The bottom line was not that his belief was completely incorrect; the point I’m trying to make is that without taking risk and without confident belief in your actions, we fail to grow and without growth, our human nature is to stagnate.
We need leaders with vision who look fearlessly into the future and command our attention. The bigger the vision the greater the attention the person commands. It aalso goes without saying the larger the stage the larger the audience, so goes the risk versus the reward. Not every leader achieves his intended goal, such as Columbus, and not every leader will lead people in the right moral direction, such as Hitler, but that doesn’t mean that we should not gravitate to follow a leader, it only means that we need to wisely agree that his intent is a belief we share.
President Obama won the 2008 election and became our leader on the premise that he would bring about change and fix the issues that were affecting the country. The optimism that people felt upon his inauguration has worn thin, the issues have grown deeper and his leadership now appears in jeopardy. As the country and world waits for a new signal of optimism to capture our attention, we have to consider our own role in this continuing drama of life.
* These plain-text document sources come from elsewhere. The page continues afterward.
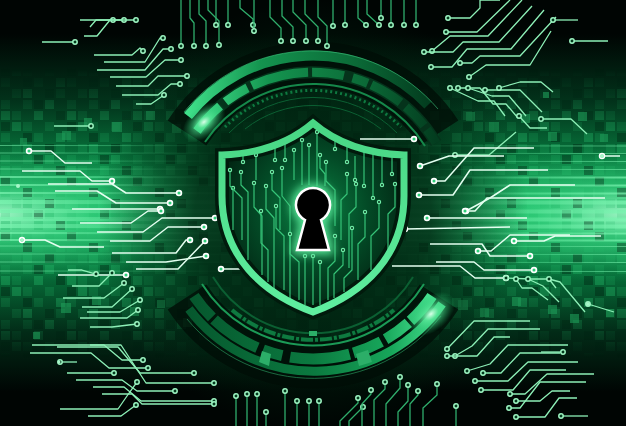
<!DOCTYPE html>
<html lang="en">
<head>
<meta charset="utf-8">
<title>Cyber security shield</title>
<style>
:root{--night:#000503;--deep:#022615;--mid:#0b8a48;--bright:#2fd07a;--mint:#56e596;--pale:#c9ffdf;--white:#fff}
html,body{margin:0;width:626px;height:426px;overflow:hidden;background:var(--night)}
svg{display:block}
.trace path{fill:none;stroke-width:1.3;stroke-linejoin:round;marker-end:url(#node)}
.dim path{stroke:#2fae6c}
.lit path{stroke:#8df0b7}
.hot path{stroke:#e4fff0;stroke-width:1.5;marker-end:url(#nodeHot)}
.inner path{stroke:#35c377;stroke-width:1.2;marker-end:url(#nodeSmall)}
.ring{fill:none}
</style>
</head>
<body>
<svg width="626" height="426" viewBox="0 0 626 426" role="img" aria-label="Green shield with a keyhole over glowing circuit lines">
<defs>
<linearGradient id="band" x2="0" y2="1">
<stop offset=".08" stop-color="#000503"/><stop offset=".24" stop-color="#02331b"/><stop offset=".37" stop-color="#07753c"/><stop offset=".48" stop-color="#1bb564"/><stop offset=".52" stop-color="#22c06c"/><stop offset=".63" stop-color="#07743c"/><stop offset=".78" stop-color="#022b17"/><stop offset=".92" stop-color="#000503"/>
</linearGradient>
<radialGradient id="hub" gradientUnits="userSpaceOnUse" cx="313" cy="215" r="215">
<stop offset="0" stop-color="#001d0e" stop-opacity=".95"/><stop offset=".55" stop-color="#00210f" stop-opacity=".8"/><stop offset="1" stop-color="#00210f" stop-opacity="0"/>
</radialGradient>
<radialGradient id="edgeGlow"><stop offset="0" stop-color="#b4ffd4" stop-opacity=".85"/><stop offset=".4" stop-color="#42dd8a" stop-opacity=".5"/><stop offset="1" stop-color="#1bb564" stop-opacity="0"/></radialGradient>
<radialGradient id="flare"><stop offset="0" stop-color="#d8ffe8"/><stop offset=".3" stop-color="#56e596" stop-opacity=".85"/><stop offset="1" stop-color="#1bb564" stop-opacity="0"/></radialGradient>
<linearGradient id="arcTop"><stop offset="0" stop-color="#3fe08a"/><stop offset=".3" stop-color="#14944f"/><stop offset=".7" stop-color="#0b6a37"/><stop offset="1" stop-color="#033d1f"/></linearGradient>
<linearGradient id="arcBottom"><stop offset="0" stop-color="#06582e"/><stop offset=".5" stop-color="#0b7a40"/><stop offset=".8" stop-color="#17a65a"/><stop offset="1" stop-color="#49e492"/></linearGradient>
<linearGradient id="streak"><stop offset="0" stop-color="#7df5b2"/><stop offset=".34" stop-color="#3ad583" stop-opacity=".5"/><stop offset=".5" stop-color="#3ad583" stop-opacity=".1"/><stop offset=".66" stop-color="#3ad583" stop-opacity=".5"/><stop offset="1" stop-color="#7df5b2"/></linearGradient>
<radialGradient id="shieldFill" cx=".5" cy=".46" r=".6"><stop offset="0" stop-color="#0b8345"/><stop offset=".5" stop-color="#034a26"/><stop offset="1" stop-color="#011a0d"/></radialGradient>
<linearGradient id="shieldEdge" x2="0" y2="1"><stop offset="0" stop-color="#48d684"/><stop offset="1" stop-color="#5fee9f"/></linearGradient>
<linearGradient id="fadeY" x2="0" y2="1"><stop offset=".16" stop-color="#000"/><stop offset=".33" stop-color="#fff"/><stop offset=".7" stop-color="#fff"/><stop offset=".84" stop-color="#000"/></linearGradient>
<mask id="pixelMask"><rect width="626" height="426" fill="url(#fadeY)"/></mask>
<pattern id="pixels" width="66" height="55" patternUnits="userSpaceOnUse">
<g fill="#25b868"><path opacity=".38" d="M1 1h9v9h-9zM34 1h9v9h-9zM12 12h9v9h-9zM56 23h9v9h-9zM23 34h9v9h-9zM45 45h9v9h-9z"/><path opacity=".2" d="M12 1h9v9h-9zM23 12h9v9h-9zM45 12h9v9h-9zM1 23h9v9h-9zM34 23h9v9h-9zM12 34h9v9h-9zM56 34h9v9h-9zM1 45h9v9h-9zM23 45h9v9h-9z"/></g>
<path fill="#00170b" opacity=".35" d="M56 1h9v9h-9zM1 12h9v9h-9zM23 23h9v9h-9zM45 34h9v9h-9zM34 45h9v9h-9z"/>
</pattern>
<filter id="glow" x="-50%" y="-50%" width="200%" height="200%"><feGaussianBlur stdDeviation="5"/></filter>
<marker id="node" markerUnits="userSpaceOnUse" markerWidth="8" markerHeight="8" refX="4" refY="4"><circle cx="4" cy="4" r="2.2" fill="#04391d" stroke="#9df5c2" stroke-width="1.5"/></marker>
<marker id="nodeHot" markerUnits="userSpaceOnUse" markerWidth="8" markerHeight="8" refX="4" refY="4"><circle cx="4" cy="4" r="2.4" fill="#2fd07a" stroke="#fff" stroke-width="1.7"/></marker>
<marker id="nodeSmall" markerUnits="userSpaceOnUse" markerWidth="6" markerHeight="6" refX="3" refY="3"><circle cx="3" cy="3" r="1.6" fill="#04391d" stroke="#6fe9a5" stroke-width="1.2"/></marker>
<path id="shieldShape" d="M313 123Q278 153 222 155V196C222 256 262 293 313 312C364 293 404 256 404 196V155Q348 153 313 123Z"/>
<clipPath id="shieldClip"><use href="#shieldShape"/></clipPath>
<path id="keyhole" d="M305 220A17 17 0 1 1 321 220L329 250H297Z"/>
</defs>

<g id="backdrop">
<rect width="626" height="426" fill="url(#band)"/>
<ellipse cx="0" cy="214" rx="230" ry="68" fill="url(#edgeGlow)"/>
<ellipse cx="626" cy="214" rx="230" ry="68" fill="url(#edgeGlow)"/>
<rect width="626" height="426" fill="url(#pixels)" mask="url(#pixelMask)"/>
<g fill="#1f9d59" opacity=".6"><path d="M62 131h9v9h-9zM84 118h8v8h-8zM112 122h10v10h-10zM146 111h9v9h-9zM172 124h9v9h-9zM20 138h7v7h-7zM466 112h9v9h-9zM489 122h10v10h-10zM521 114h9v9h-9zM548 132h9v9h-9zM578 112h9v9h-9zM600 134h8v8h-8zM61 303h10v10h-10zM92 296h9v9h-9zM130 307h9v9h-9zM157 300h8v8h-8zM183 318h9v9h-9zM458 300h10v10h-10zM480 308h9v9h-9zM512 297h9v9h-9zM548 305h9v9h-9zM570 314h9v9h-9zM606 309h8v8h-8zM33 332h7v7h-7zM543 92h6v6h-6z"/></g>
<g id="light-streaks" stroke="url(#streak)" fill="none">
<path opacity=".55" d="M0 145.5L626 146M0 153L626 153.5M0 161L626 161.5M0 169L626 169.5M0 246L626 246.5M0 254L626 254.5M0 262L626 262.5M0 271L626 271.5"/>
<path opacity=".7" stroke-width="2" d="M0 177L626 177.5M0 185L626 185.5M0 193L626 193.5M0 233L626 233.5M0 240L626 240.5"/>
<path opacity=".75" stroke-width="4" d="M0 202L626 202.5M0 211L626 211.5M0 219L626 219.5M0 226L626 226.5"/>
</g>
<circle cx="313" cy="215" r="215" fill="url(#hub)"/>
</g>

<g id="dial">
<path class="ring" stroke="#000d06" stroke-opacity=".75" stroke-width="46" d="M187 133A150 150 0 0 1 439 133M187 297A150 150 0 0 0 439 297"/>
<path class="ring" stroke="url(#arcTop)" stroke-width="10" d="M188 116A159 159 0 0 1 428 105"/>
<path class="ring" stroke="#3cc67e" stroke-opacity=".6" d="M184 112A165 165 0 0 1 438 109"/>
<path class="ring" stroke="#05331b" stroke-width="12" d="M197 131A143 143 0 0 1 436 143"/>
<path class="ring" stroke="url(#arcTop)" stroke-width="9" stroke-dasharray="34 7 26 5 58 4 32 9 16 4" d="M197 131A143 143 0 0 1 436 143"/>
<path class="ring" stroke="#15884a" stroke-width="2" d="M205 142A131 131 0 0 1 425 146"/>
<path class="ring" stroke="#0e7a40" stroke-width="3" stroke-dasharray="2 3" d="M225 127A124 124 0 0 1 401 127"/>
<path class="ring" stroke="#0b5f32" d="M229 133A117 117 0 0 1 397 133M245 129A110 110 0 0 1 381 129"/>
<path class="ring" stroke="url(#arcBottom)" stroke-width="9" d="M189 309A156 156 0 0 0 442 304"/>
<path class="ring" stroke="#2da666" stroke-opacity=".6" d="M187 319A163 163 0 0 0 441 316"/>
<path class="ring" stroke="url(#arcBottom)" stroke-width="11" stroke-dasharray="28 3 52 6 20 8 60 4 30 5" d="M194 296A144 144 0 0 0 432 296"/>
<path class="ring" stroke="#1b9a56" stroke-width="2" d="M202 284A131 131 0 0 0 424 284"/>
<path class="ring" stroke="#0e7a40" stroke-width="4" stroke-dasharray="12 2 3 2" d="M232 310A125 125 0 0 0 394 310"/>
<path class="ring" stroke="#0b5f32" stroke-width="2" d="M213 277A117 117 0 0 0 413 277"/>
<path fill="#2cae68" d="M262 351l9 3-2 12-10-4zM356 354l12-4 4 12-13 4zM309 331h8v5h-8z"/>
<ellipse cx="204" cy="122" rx="25" ry="15" transform="rotate(-40 204 122)" fill="url(#flare)"/>
<ellipse cx="431" cy="314" rx="28" ry="17" transform="rotate(-40 431 314)" fill="url(#flare)"/>
</g>

<g id="circuit-top" class="trace dim">
<path d="M181 0V46"/><path d="M190 0V18L194 23V46"/><path d="M199 0V14L206 21V46"/><path d="M208 0V10L219 21V45"/><path d="M216 0V25"/><path d="M228 0V25"/><path d="M240 0V8L253 19V25"/><path d="M254 0V31"/><path d="M270 0V17L281 28V41"/><path d="M282 0V16L293 27V41"/><path d="M293 0V12L306 25V41"/><path d="M305 0V14L318 27V41"/><path d="M318 0V17L327 26V46"/><path d="M333 0V26"/><path d="M345 0V25"/><path d="M358 0V18L366 25"/><path d="M367 0V14L379 25"/><path d="M381 0V18"/><path d="M391 0V25"/><path d="M404 0V25"/><path d="M416 0V25"/>
</g>
<g id="circuit-top-left" class="trace lit">
<path d="M80 20H113"/><path d="M90 27L96 20H124"/><path d="M84 36L97 36L110 20H136"/><path d="M42 42H75"/><path d="M94 55H132L140 48L143 51"/><path d="M104 62H145L160 38H163"/><path d="M97 70H145L163 49H171"/><path d="M110 77H146L165 60H181"/><path d="M116 86H148L158 76H187"/><path d="M122 95H158L171 84H180"/><path d="M136 104H151L164 95"/><path d="M54 126H91"/>
</g>
<g id="circuit-top-right" class="trace lit">
<path d="M510 0L477 32H446"/><path d="M522 0L488 36H450L432 51"/><path d="M532 6L499 42H463L453 52H424"/><path d="M544 10L511 49H467L452 67H431"/><path d="M556 17L520 56H480L472 63H460"/><path d="M551 31L530 65H486L469 77"/><path d="M500 0H480V8L470 18H448"/><path d="M505 116L494 101H478L450 88"/><path d="M518 118L506 104H493L480 88H458"/><path d="M526 116L509 96H492L468 88"/><path d="M542 112L520 90H485"/><path d="M553 92L541 82H520L499 88"/><path d="M578 20H553"/><path d="M608 41H572"/><path d="M516 132L489 155H455"/><path d="M547 128L530 128L519 116"/><path d="M587 134L571 119H541"/>
</g>
<g id="circuit-left" class="trace hot">
<path d="M92 163H65L51 151H29"/><path d="M22 171H80L92 181H112"/><path d="M48 184H112L126 193H179"/><path d="M55 191H97L116 203H170"/><path d="M72 209H160"/><path d="M80 223H131L148 211H161"/><path d="M97 232H143L162 218H215"/><path d="M110 241H150L168 227H204"/><path d="M112 253H176L186 240H190"/><path d="M126 262H166L206 256"/><path d="M136 269H178L205 241"/><path d="M240 269H221"/><path d="M58 275H126"/><path d="M104 247H60L45 240H22"/>
</g>
<g id="circuit-right" class="trace hot">
<path d="M360 139H414"/><path d="M534 148H474L445 181L434 181"/><path d="M504 156H449L420 166"/><path d="M548 170H470L453 195H419"/><path d="M575 185H510L490 198L466 211"/><path d="M605 198H487L475 211H465"/><path d="M527 218H427"/><path d="M510 227L405 229"/><path d="M601 236H555L544 241H514"/><path d="M430 244H482L490 256H530"/><path d="M436 262H474L484 270H534"/><path d="M570 235H510L491 251H478"/><path d="M392 266H460L475 278H506"/><path d="M620 156H602"/>
</g>
<g id="circuit-bottom-left" class="trace lit">
<path d="M68 270H82L96 274"/><path d="M72 286H99L112 273"/><path d="M63 298H104L124 283"/><path d="M82 307H112L132 289"/><path d="M87 312H120L140 300"/><path d="M80 318H127L138 310"/><path d="M90 327H112L137 324"/><path d="M32 345H104L122 360H143"/><path d="M30 353H91L109 368H148"/><path d="M77 362H60"/><path d="M57 347H118L140 373H194"/><path d="M90 345H121L146 383H214"/><path d="M67 373H114"/><path d="M76 380H122L137 391H175"/><path d="M93 387H124L141 401H214"/><path d="M102 394H132L142 404H214"/><path d="M60 409H118L127 396L137 382"/><path d="M88 416H121L136 405"/>
</g>
<g id="circuit-bottom" class="trace dim">
<path d="M236 426V396"/><path d="M247 426V394"/><path d="M257 426V394"/><path d="M266 426V412"/><path d="M285 426V391"/><path d="M297 426V401"/><path d="M309 426V401"/><path d="M319 426V401"/><path d="M340 426V421L358 403V398"/><path d="M349 426V421L363 407"/><path d="M362 426V404L371 394V390"/><path d="M374 426V400L385 389V382"/><path d="M386 426V404L400 388V377"/><path d="M398 426V412L408 401V385"/><path d="M410 426V404L418 395V391"/><path d="M423 426V408L437 395V384"/><path d="M456 426V406"/>
</g>
<g id="circuit-bottom-right" class="trace lit">
<path d="M530 321H474L447 349"/><path d="M540 329H488L472 346L455 356"/><path d="M510 337H494L477 356H447"/><path d="M568 345H508L490 364L467 371"/><path d="M560 353H520L501 373H483"/><path d="M578 362H528L508 381H475"/><path d="M566 370H530L513 390H481"/><path d="M594 374H547L525 394H510"/><path d="M586 382H540L520 408H509"/><path d="M570 391H552L540 401H516"/><path d="M577 398H559L545 417H516"/><path d="M588 416H561"/><path d="M541 352H563"/><path d="M556 288L549 279H531L506 278"/><path d="M548 300L532 288H522L516 279"/><path d="M559 302L543 286L528 279"/><path d="M585 312L560 282L549 279"/><path d="M614 312L588 304"/>
</g>

<g id="shield">
<use href="#shieldShape" fill="url(#shieldFill)" stroke="#011a0c" stroke-width="14"/>
<g class="trace inner" clip-path="url(#shieldClip)">
<path d="M233 230V188"/><path d="M242 240V198L230 186V170"/><path d="M248 260V192L241 185V172"/><path d="M256 180V155"/><path d="M262 275V216L254 207V183"/><path d="M268 282V250L261 243V211"/><path d="M274 290V218L266 209V186"/><path d="M280 230V198L272 190V172"/><path d="M284 290V236L276 228V206"/><path d="M290 300V206L282 196V168"/><path d="M294 180V150"/><path d="M299 300V262L290 254V234"/><path d="M302 185V140"/><path d="M305 305V256"/><path d="M309 185V145"/><path d="M313 305V256"/><path d="M317 186V132"/><path d="M320 305V262"/><path d="M325 186V174L320 168V155"/><path d="M328 300V268L335 261V236"/><path d="M334 298V274L343 265V250"/><path d="M335 226V190L326 181V162"/><path d="M341 240V200L347 194V174"/><path d="M344 292V278L352 270V228"/><path d="M349 268V214L356 207V184"/><path d="M355 156V180"/><path d="M358 280V244L365 237V212"/><path d="M364 150V186"/><path d="M371 270V236L379 228V202"/><path d="M373 150V198"/><path d="M382 155V185"/><path d="M388 250V214L395 207V184"/><path d="M392 155V174"/><path d="M243 150V162"/><path d="M275 145V160"/><path d="M285 140V160"/><path d="M335 135V149"/><path d="M347 145V162"/>
</g>
<use href="#shieldShape" fill="none" stroke="url(#shieldEdge)" stroke-width="7"/>
<use href="#keyhole" fill="#56e596" stroke="#56e596" stroke-width="9" filter="url(#glow)"/>
<use href="#keyhole" fill="#000" stroke="#fff" stroke-width="2.5"/>
</g>

<g id="sparks" fill="#a8f7c9"><circle cx="59" cy="362" r="1.5"/><circle cx="588" cy="304" r="2"/><circle cx="18" cy="186" r="2"/><circle cx="602" cy="156" r="2"/><circle cx="22" cy="240" r="1.5"/></g>
</svg>
</body>
</html>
Are we leaders in our small circle? Do we encourage optimism and risk or are we more apt to let others lead and then point the finger of blame when the goal is not reached?
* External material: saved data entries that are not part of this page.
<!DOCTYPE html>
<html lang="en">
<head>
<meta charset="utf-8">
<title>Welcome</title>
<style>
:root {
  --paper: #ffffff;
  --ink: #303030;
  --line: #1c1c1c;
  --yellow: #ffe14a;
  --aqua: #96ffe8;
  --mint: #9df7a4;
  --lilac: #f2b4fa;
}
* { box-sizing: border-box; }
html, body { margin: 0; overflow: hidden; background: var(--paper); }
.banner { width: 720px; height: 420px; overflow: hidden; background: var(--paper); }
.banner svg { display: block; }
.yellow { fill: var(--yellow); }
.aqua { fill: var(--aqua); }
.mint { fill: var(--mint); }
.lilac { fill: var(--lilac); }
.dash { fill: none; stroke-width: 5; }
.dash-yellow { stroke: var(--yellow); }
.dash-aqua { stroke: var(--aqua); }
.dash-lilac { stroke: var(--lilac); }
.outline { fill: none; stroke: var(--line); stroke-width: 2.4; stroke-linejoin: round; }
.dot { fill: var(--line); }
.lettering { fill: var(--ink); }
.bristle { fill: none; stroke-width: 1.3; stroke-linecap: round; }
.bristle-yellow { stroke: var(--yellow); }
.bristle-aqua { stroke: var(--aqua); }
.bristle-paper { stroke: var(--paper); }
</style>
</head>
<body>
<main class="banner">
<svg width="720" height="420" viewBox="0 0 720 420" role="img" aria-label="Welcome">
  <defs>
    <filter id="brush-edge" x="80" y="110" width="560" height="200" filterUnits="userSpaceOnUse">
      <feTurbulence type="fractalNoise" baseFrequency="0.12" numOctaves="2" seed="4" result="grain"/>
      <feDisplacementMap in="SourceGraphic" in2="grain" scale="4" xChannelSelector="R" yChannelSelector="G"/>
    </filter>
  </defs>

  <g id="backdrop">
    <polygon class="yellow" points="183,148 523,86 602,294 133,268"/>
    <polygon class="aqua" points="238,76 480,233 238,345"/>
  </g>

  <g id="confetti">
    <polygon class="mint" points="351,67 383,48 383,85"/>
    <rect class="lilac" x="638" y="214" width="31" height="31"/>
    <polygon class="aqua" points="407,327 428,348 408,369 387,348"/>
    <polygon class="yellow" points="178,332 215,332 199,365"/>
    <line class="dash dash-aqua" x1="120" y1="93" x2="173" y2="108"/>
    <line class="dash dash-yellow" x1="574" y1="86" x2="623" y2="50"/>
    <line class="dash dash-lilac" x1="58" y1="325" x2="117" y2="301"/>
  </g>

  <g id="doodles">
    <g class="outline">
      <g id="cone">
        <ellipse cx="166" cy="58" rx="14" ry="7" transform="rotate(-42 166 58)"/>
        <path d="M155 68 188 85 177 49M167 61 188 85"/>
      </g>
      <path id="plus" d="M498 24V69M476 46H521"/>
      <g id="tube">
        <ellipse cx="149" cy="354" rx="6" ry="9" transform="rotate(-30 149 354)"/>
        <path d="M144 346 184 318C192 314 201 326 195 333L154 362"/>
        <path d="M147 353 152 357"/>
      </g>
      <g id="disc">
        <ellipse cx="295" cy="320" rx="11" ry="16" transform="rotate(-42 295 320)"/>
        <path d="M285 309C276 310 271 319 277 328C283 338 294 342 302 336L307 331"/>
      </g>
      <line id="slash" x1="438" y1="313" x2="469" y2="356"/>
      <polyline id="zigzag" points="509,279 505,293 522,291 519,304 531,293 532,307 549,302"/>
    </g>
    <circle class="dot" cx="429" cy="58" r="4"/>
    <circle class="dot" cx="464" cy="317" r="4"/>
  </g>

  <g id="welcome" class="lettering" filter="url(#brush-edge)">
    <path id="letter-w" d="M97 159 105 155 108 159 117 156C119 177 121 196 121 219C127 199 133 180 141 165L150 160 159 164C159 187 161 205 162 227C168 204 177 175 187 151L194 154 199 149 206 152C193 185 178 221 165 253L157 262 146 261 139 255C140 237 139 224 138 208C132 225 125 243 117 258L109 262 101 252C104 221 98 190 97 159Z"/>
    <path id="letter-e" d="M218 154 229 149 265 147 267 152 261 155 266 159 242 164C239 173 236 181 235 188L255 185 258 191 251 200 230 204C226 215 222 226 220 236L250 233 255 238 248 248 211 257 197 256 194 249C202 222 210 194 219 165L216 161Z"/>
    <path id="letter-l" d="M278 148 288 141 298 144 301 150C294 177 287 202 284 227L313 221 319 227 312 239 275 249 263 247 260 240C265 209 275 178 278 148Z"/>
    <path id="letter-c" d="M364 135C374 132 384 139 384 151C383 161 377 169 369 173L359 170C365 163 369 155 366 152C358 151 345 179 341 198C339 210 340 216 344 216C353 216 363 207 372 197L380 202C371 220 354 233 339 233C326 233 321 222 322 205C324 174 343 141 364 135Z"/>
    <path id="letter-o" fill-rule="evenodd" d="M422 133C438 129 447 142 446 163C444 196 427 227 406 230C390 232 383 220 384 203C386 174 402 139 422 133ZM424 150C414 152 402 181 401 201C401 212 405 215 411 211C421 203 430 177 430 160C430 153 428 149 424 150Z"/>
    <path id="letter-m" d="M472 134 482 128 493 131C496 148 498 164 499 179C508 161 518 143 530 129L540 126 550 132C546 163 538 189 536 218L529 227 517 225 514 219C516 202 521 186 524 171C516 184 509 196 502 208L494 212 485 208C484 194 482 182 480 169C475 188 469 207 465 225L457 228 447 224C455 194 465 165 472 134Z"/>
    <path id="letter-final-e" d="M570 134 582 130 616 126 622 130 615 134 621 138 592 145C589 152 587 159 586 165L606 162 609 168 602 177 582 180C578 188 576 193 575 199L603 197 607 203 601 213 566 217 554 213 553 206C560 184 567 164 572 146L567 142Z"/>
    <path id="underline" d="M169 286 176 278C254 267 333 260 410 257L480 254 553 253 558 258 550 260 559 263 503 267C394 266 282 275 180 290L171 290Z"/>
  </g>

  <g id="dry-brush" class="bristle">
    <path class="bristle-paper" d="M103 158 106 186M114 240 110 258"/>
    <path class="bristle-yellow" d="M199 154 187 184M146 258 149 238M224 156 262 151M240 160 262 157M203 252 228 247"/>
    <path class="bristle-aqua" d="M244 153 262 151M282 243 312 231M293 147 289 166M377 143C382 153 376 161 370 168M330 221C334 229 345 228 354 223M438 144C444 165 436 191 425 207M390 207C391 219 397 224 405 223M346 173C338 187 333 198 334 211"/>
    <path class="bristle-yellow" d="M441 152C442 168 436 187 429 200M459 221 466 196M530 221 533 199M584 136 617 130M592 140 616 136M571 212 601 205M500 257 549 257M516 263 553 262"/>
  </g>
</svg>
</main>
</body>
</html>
We all long for better days but we must remember each of us plays an important role in our families, local communities and even on larger stages. Leaders with vision and confidence don’t just happen. They are nurtured from small opportunities that begin at a young age and continue to grow in an environment that encourages and supports reaching new goals and taking risks.